Walks the line between the utterly hilarious and the awkwardly cringeworthy
The show walks the line between the utterly hilarious and the awkwardly cringeworthy. Brinkman wonderfully satirises celebrity culture to great comic effect, but hearing the characters of The Pardoner’s Tale referred to as “gangster” and “badass” feels overly contrived. Similarly, the use of projected images in the background is sometimes successful in adding to the humour (particularly where celebrities’ heads are collaged onto characters’ bodies) but at others the use of mediocre cartoons limits rather than expands the world Brinkman’s words depict.
Between raps, Brinkman talks about storytelling, comparing his renditions of the tales with how they would have originally been told; credit to him for an impressive Middle English accent. His talks are erudite and engaging, particularly when he discusses the use of anachronism to make the stories accessible.

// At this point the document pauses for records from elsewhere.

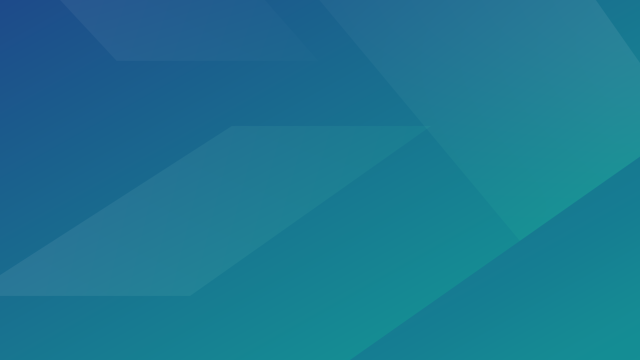
Give the GLSL for this background, as a Shadertoy shader.

```glsl
// Translucent slanted panels over a blue to teal diagonal gradient with a folded corner.

const vec3 DEEP_BLUE = vec3(0.115, 0.29, 0.54);
const vec3 BRIGHT_TEAL = vec3(0.07, 0.63, 0.59);
const vec3 FOLD_DARK = vec3(0.085, 0.475, 0.57);
const vec3 FOLD_LIGHT = vec3(0.08, 0.555, 0.58);
const vec3 PALE = vec3(0.85, 0.9, 0.92);
const vec3 MINT = vec3(0.25, 0.9, 0.65);

// Signed distance to the line a-b, positive on its left.
float sideOf(vec2 p, vec2 a, vec2 b) {
    vec2 dir = normalize(b - a);
    vec2 rel = p - a;
    return dir.x * rel.y - dir.y * rel.x;
}

// Smooth coverage from a signed distance.
float coverage(float dist, float pixel) {
    return smoothstep(-0.7 * pixel, 0.7 * pixel, dist);
}

// Convex panel with counterclockwise corners.
float panel(vec2 p, vec2 a, vec2 b, vec2 c, vec2 d, float pixel) {
    float lower = min(sideOf(p, a, b), sideOf(p, b, c));
    float upper = min(sideOf(p, c, d), sideOf(p, d, a));
    return coverage(min(lower, upper), pixel);
}

// Position along the segment a-b, from 0 to 1.
float along(vec2 p, vec2 a, vec2 b) {
    vec2 axis = b - a;
    return clamp(dot(p - a, axis) / dot(axis, axis), 0.0, 1.0);
}

void mainImage(out vec4 fragColor, in vec2 fragCoord) {
    float pixel = 1.0 / iResolution.y;
    vec2 p = fragCoord * pixel;
    vec2 uv = fragCoord / iResolution.xy;

    // Diagonal gradient from the upper left
    float diagonal = 0.5 * (uv.x + 1.0 - uv.y);
    vec3 color = mix(DEEP_BLUE, BRIGHT_TEAL, diagonal);

    // Darker fold in the lower right
    vec3 foldColor = mix(FOLD_DARK, FOLD_LIGHT, smoothstep(0.70, 1.0, diagonal));
    float fold = coverage(-sideOf(p, vec2(0.972, 0.0), vec2(1.778, 0.565)), pixel);
    color = mix(color, foldColor, fold);

    // Upper left panel, fading to the right
    float topPanel = panel(p, vec2(0.324, 0.831), vec2(0.884, 0.831),
                           vec2(0.648, 1.1), vec2(0.074, 1.1), pixel);
    float topFade = along(p, vec2(0.2, 0.9), vec2(0.88, 0.9));
    color = mix(color, PALE, topPanel * mix(0.06, 0.012, topFade));

    // Middle panel, pale to mint
    float midPanel = panel(p, vec2(-0.09, 0.178), vec2(0.528, 0.178),
                           vec2(1.197, 0.650), vec2(0.644, 0.650), pixel);
    float midFade = along(p, vec2(0.1, 0.4), vec2(1.15, 0.5));
    color = mix(color, mix(PALE, MINT, midFade), midPanel * mix(0.085, 0.07, midFade));

    // Right panel, pale at the top and mint toward the fold
    float rightPanel = panel(p, vec2(0.804, 1.1), vec2(1.444, 0.331),
                             vec2(1.9, 0.651), vec2(1.585, 1.1), pixel);
    float rightFade = along(p, vec2(0.9, 0.9), vec2(1.7, 0.9));
    vec3 rightTint = mix(MINT, PALE, smoothstep(0.35, 0.95, p.y));
    color = mix(color, rightTint, rightPanel * mix(0.035, 0.09, rightFade));

    fragColor = vec4(color, 1.0);
}
```
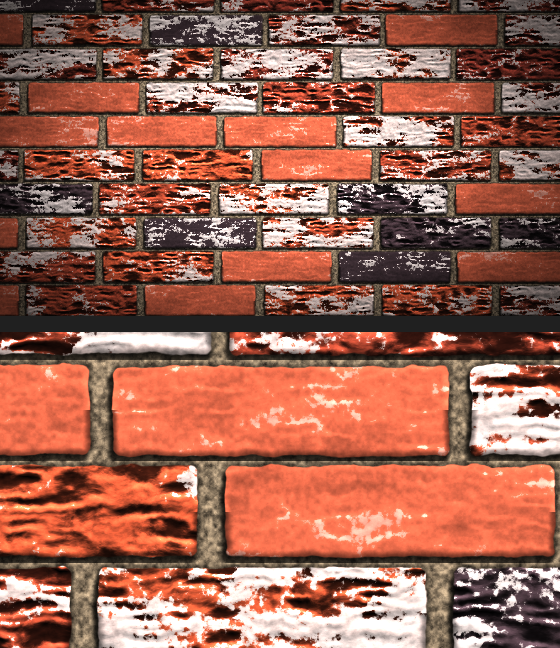
Top, the full canvas; bottom, a detail of the centre.
Write a Shadertoy shader that draws this texture.

```glsl
// Weathered brick wall: rough red, smooth orange and charcoal bricks with flaking white paint.

float hash(vec2 p) {
    vec3 q = fract(vec3(p.xyx) * 0.1031);
    q += dot(q, q.yzx + 33.33);
    return fract((q.x + q.y) * q.z);
}

float noise(vec2 p) {
    vec2 i = floor(p), f = fract(p);
    f = f * f * (3.0 - 2.0 * f);
    return mix(mix(hash(i), hash(i + vec2(1, 0)), f.x),
               mix(hash(i + vec2(0, 1)), hash(i + vec2(1, 1)), f.x), f.y);
}

float fbm(vec2 p) {
    float sum = 0.0, amp = 0.53;
    for (int i = 0; i < 4; i++) {
        sum += amp * noise(p);
        p = p * 2.03 + 11.7;
        amp *= 0.5;
    }
    return sum;
}

// Height of the bark-like surface: wavy ridges running along the brick
float bark(vec2 p) {
    p += vec2(0.3, 0.12) * vec2(fbm(p * 2.0), fbm(p * vec2(3.0, 2.0) + 7.0));
    float ridge = 1.0 - abs(2.0 * noise(p * vec2(2.6, 9.0)) - 1.0);
    return 0.55 * ridge + 0.45 * fbm(p * vec2(8.0, 17.0));
}

float roundBox(vec2 p, vec2 halfSize, float radius) {
    vec2 q = abs(p) - halfSize + radius;
    return length(max(q, 0.0)) + min(max(q.x, q.y), 0.0) - radius;
}

void mainImage(out vec4 fragColor, in vec2 fragCoord) {
    vec2 uv = fragCoord / iResolution.xy;
    float pixel = 9.34 / iResolution.y;
    vec2 p = fragCoord * pixel + vec2(0.0, 0.046); // one unit is one course

    // Running bond with slightly uneven courses
    float row = floor(p.y);
    float shift = mix(0.735, 2.94, mod(row, 2.0)) + 0.24 * (hash(vec2(row, 5.0)) - 0.5);
    float x = (p.x - shift) / 3.5;
    vec2 id = vec2(floor(x), row) + 20.0;
    vec2 local = vec2((fract(x) - 0.5) * 3.5, fract(p.y) - 0.5);
    float kind = hash(id * 1.7 + 3.1), wear = hash(id + 41.3), tone = hash(id + 87.9);

    // Brick outline with chipped edges
    vec2 halfSize = vec2(1.66 - 0.05 * tone, 0.45 - 0.015 * wear);
    vec2 center = 0.05 * vec2(wear - 0.5, 0.4 * (tone - 0.5));
    float chips = 0.06 * (fbm(p * 5.0) - 0.5);
    float d = roundBox(local - center, halfSize, 0.07) + chips;
    float cover = smoothstep(pixel, -pixel, d);

    // Surface relief, lit from above
    vec2 q = p + id * 7.3;
    bool orange = kind < 0.14, dark = kind > 0.82;
    float rough = orange || kind > 0.94 ? 0.12 : 1.0;
    float h = bark(q);
    float slope = h - bark(q + vec2(0.02, 0.055));
    float grain = fbm(q * 20.0) - 0.5;
    float stain = fbm(q * vec2(1.3, 2.5));

    // Clay colour
    vec3 red = mix(vec3(0.50, 0.19, 0.15), vec3(0.80, 0.33, 0.20), tone);
    vec3 clay = orange ? vec3(0.87, 0.40, 0.28) : dark ? vec3(0.25, 0.19, 0.21) : red;
    clay *= 0.78 + 0.45 * stain + 0.35 * grain;
    float crevice = mix(0.26, 1.15, smoothstep(0.34, 0.68, h));
    clay *= mix(1.0, crevice * (1.0 + 1.7 * slope), rough);

    // White paint clings to raised spots in patches
    float amount = orange ? -0.12 : dark ? 0.12 * wear - 0.06 : 0.34 * wear - 0.08;
    float flakes = 0.5 * (h - 0.58) + 0.8 * (stain - 0.5) + 0.4 * grain + amount;
    float paint = smoothstep(0.07, 0.17, flakes) * (orange ? 0.45 : 0.92);
    vec3 white = vec3(0.92, 0.86, 0.84) * (1.0 + 0.9 * slope + 0.3 * grain);
    vec3 brick = mix(clay, white, paint);

    // Rounded rim: bright on top, dark underneath
    float rim = smoothstep(-0.08, 0.0, d);
    brick *= 1.0 + rim * (local.y > 0.0 ? 0.18 : -0.5);

    // Sandy mortar, shaded by the brick above it
    vec3 mortar = vec3(0.60, 0.52, 0.42) * (0.85 + 1.3 * (fbm(p * 22.0) - 0.5));
    float shade = roundBox(local - center + vec2(0.03, 0.07), halfSize, 0.07) + chips;
    mortar *= mix(0.32, 1.0, smoothstep(-0.02, 0.05, shade));
    mortar *= mix(0.55, 1.0, smoothstep(0.0, 0.06, d));

    // Corners fall off into the dark
    vec3 col = mix(mortar, brick, cover);
    vec2 v = (uv - 0.5) * vec2(1.9, 1.7);
    col *= mix(1.15, 0.36, smoothstep(0.25, 1.3, length(v)));
    fragColor = vec4(clamp(col, 0.0, 1.0), 1.0);
}
```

However, Brinkman has set himself an impossible task. Chaucer’s storytelling was cutting edge popular entertainment for its time, and this production can’t shock and delight a modern audience in the same manner, because seven-hundred years of more shocking, more bawdy literature has been written since the days of Chaucer. This is not to say that Chaucer’s work cannot still be enjoyed today – this show is proof to the contrary – but that the only way to really evoke the same audience response as Chaucer would have received is to be using new material as well.
This is a humorous – if at points cringeworthy – production, which can be enjoyed regardless of whether you’ve got a copy of The Canterbury Tales on your bookshelf or not. Brinkman’s goal of trying to evoke a sense of Chaucerian storytelling is, however, unachievable, despite the clever homage to Chaucer’s self-referentiality on which he ends.